* [RECORDS FOR THE TASK]:
=== Section Start ===

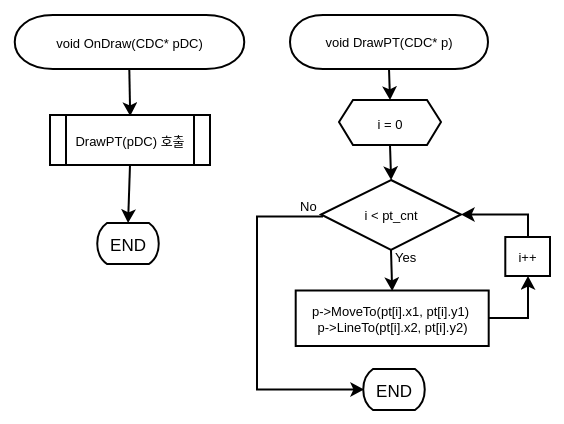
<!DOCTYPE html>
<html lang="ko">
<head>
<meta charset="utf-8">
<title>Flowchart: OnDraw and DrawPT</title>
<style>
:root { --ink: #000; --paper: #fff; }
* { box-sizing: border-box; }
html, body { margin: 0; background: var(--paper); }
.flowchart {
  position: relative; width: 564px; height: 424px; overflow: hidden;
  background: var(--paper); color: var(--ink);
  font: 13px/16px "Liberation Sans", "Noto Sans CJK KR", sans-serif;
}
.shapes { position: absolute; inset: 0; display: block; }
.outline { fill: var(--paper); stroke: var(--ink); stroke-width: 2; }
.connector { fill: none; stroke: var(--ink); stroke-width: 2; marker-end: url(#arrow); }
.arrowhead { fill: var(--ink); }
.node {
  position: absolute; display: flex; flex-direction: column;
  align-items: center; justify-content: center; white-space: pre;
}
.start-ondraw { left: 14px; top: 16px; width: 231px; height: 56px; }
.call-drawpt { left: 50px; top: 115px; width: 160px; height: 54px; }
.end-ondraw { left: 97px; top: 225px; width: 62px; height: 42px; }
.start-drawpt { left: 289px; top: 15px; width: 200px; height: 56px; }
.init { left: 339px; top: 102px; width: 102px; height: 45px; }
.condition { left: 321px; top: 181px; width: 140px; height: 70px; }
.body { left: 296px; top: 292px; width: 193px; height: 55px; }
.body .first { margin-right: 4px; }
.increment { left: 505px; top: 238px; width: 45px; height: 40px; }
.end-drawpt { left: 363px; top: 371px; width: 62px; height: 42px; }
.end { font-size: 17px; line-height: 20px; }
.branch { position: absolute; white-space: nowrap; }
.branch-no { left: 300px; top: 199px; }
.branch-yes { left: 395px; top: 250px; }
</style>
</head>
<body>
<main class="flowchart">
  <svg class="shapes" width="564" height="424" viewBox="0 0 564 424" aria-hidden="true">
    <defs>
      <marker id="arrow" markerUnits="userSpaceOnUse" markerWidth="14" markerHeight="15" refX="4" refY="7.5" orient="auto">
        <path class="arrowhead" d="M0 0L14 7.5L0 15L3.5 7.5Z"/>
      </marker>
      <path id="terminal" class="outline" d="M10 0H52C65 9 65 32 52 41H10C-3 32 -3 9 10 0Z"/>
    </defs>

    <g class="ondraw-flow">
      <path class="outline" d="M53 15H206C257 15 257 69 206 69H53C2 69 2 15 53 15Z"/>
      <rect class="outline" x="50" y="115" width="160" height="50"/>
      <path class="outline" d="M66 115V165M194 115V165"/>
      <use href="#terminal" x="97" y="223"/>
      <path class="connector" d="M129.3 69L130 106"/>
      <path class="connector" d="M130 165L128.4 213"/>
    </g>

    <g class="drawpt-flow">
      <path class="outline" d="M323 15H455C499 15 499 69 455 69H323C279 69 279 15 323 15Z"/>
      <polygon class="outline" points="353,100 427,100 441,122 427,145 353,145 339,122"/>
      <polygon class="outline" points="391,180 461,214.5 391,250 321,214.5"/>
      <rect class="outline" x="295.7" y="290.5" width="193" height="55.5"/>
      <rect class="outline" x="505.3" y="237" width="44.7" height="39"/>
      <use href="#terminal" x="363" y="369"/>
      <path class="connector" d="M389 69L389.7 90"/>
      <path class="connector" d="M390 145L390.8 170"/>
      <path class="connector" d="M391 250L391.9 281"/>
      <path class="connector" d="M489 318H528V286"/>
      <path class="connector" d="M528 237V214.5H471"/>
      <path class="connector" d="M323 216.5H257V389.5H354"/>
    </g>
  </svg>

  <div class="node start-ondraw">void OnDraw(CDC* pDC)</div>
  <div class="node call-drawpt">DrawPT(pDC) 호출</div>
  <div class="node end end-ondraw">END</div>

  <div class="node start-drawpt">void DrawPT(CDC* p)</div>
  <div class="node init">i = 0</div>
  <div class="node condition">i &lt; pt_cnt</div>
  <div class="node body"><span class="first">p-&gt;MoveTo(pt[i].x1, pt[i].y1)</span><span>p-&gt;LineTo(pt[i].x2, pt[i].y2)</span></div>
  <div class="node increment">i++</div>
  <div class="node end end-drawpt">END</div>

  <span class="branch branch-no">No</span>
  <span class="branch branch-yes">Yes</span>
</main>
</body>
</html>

=== Section End ===
=== Section Start ===

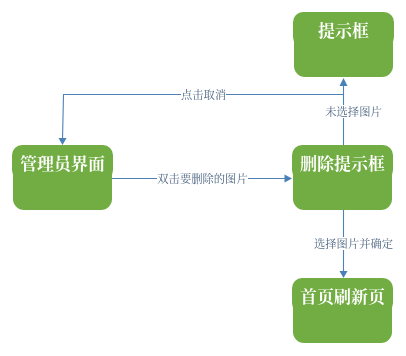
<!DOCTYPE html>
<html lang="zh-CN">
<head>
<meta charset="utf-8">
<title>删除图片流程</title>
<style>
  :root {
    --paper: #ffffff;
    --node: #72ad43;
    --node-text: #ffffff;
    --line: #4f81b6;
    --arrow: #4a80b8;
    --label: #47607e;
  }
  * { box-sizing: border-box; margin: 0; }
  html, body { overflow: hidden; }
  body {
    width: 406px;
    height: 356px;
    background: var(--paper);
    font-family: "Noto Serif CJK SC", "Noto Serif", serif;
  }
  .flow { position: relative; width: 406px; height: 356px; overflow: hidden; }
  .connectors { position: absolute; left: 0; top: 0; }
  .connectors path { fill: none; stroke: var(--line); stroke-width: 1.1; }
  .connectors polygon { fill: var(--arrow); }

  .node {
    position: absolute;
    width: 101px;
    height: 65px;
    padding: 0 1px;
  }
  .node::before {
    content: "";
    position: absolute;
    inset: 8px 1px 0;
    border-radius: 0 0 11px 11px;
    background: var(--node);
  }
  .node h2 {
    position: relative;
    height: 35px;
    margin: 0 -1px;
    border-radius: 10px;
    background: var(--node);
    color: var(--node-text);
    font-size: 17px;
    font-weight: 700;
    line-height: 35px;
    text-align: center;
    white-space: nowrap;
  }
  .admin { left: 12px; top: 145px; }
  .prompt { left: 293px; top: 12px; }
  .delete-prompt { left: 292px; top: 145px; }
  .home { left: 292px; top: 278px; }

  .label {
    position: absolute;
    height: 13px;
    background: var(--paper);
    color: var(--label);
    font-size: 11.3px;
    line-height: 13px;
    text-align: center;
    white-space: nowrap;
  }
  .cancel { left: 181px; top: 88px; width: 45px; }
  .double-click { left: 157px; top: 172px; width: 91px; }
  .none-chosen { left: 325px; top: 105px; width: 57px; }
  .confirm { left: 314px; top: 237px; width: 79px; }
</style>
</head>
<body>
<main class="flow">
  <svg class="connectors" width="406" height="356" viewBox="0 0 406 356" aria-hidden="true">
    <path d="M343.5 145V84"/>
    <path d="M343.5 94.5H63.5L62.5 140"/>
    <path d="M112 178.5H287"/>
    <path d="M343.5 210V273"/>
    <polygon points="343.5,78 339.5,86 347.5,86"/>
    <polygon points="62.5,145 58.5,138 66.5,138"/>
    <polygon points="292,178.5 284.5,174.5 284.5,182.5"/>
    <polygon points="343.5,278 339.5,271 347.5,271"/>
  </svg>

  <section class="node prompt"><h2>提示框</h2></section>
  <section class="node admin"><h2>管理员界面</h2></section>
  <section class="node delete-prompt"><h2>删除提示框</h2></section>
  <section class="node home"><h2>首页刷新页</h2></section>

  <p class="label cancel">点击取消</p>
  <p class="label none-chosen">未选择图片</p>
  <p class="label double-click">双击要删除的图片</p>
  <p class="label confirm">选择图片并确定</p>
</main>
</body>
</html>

=== Section End ===

* [WHAT IS REQUIRED]: Where a line above holds the word "hidden", copy it.

* [TASK RESULT]:
  position: relative; width: 564px; height: 424px; overflow: hidden;
  <svg class="shapes" width="564" height="424" viewBox="0 0 564 424" aria-hidden="true">
  html, body { overflow: hidden; }
  .flow { position: relative; width: 406px; height: 356px; overflow: hidden; }
  <svg class="connectors" width="406" height="356" viewBox="0 0 406 356" aria-hidden="true">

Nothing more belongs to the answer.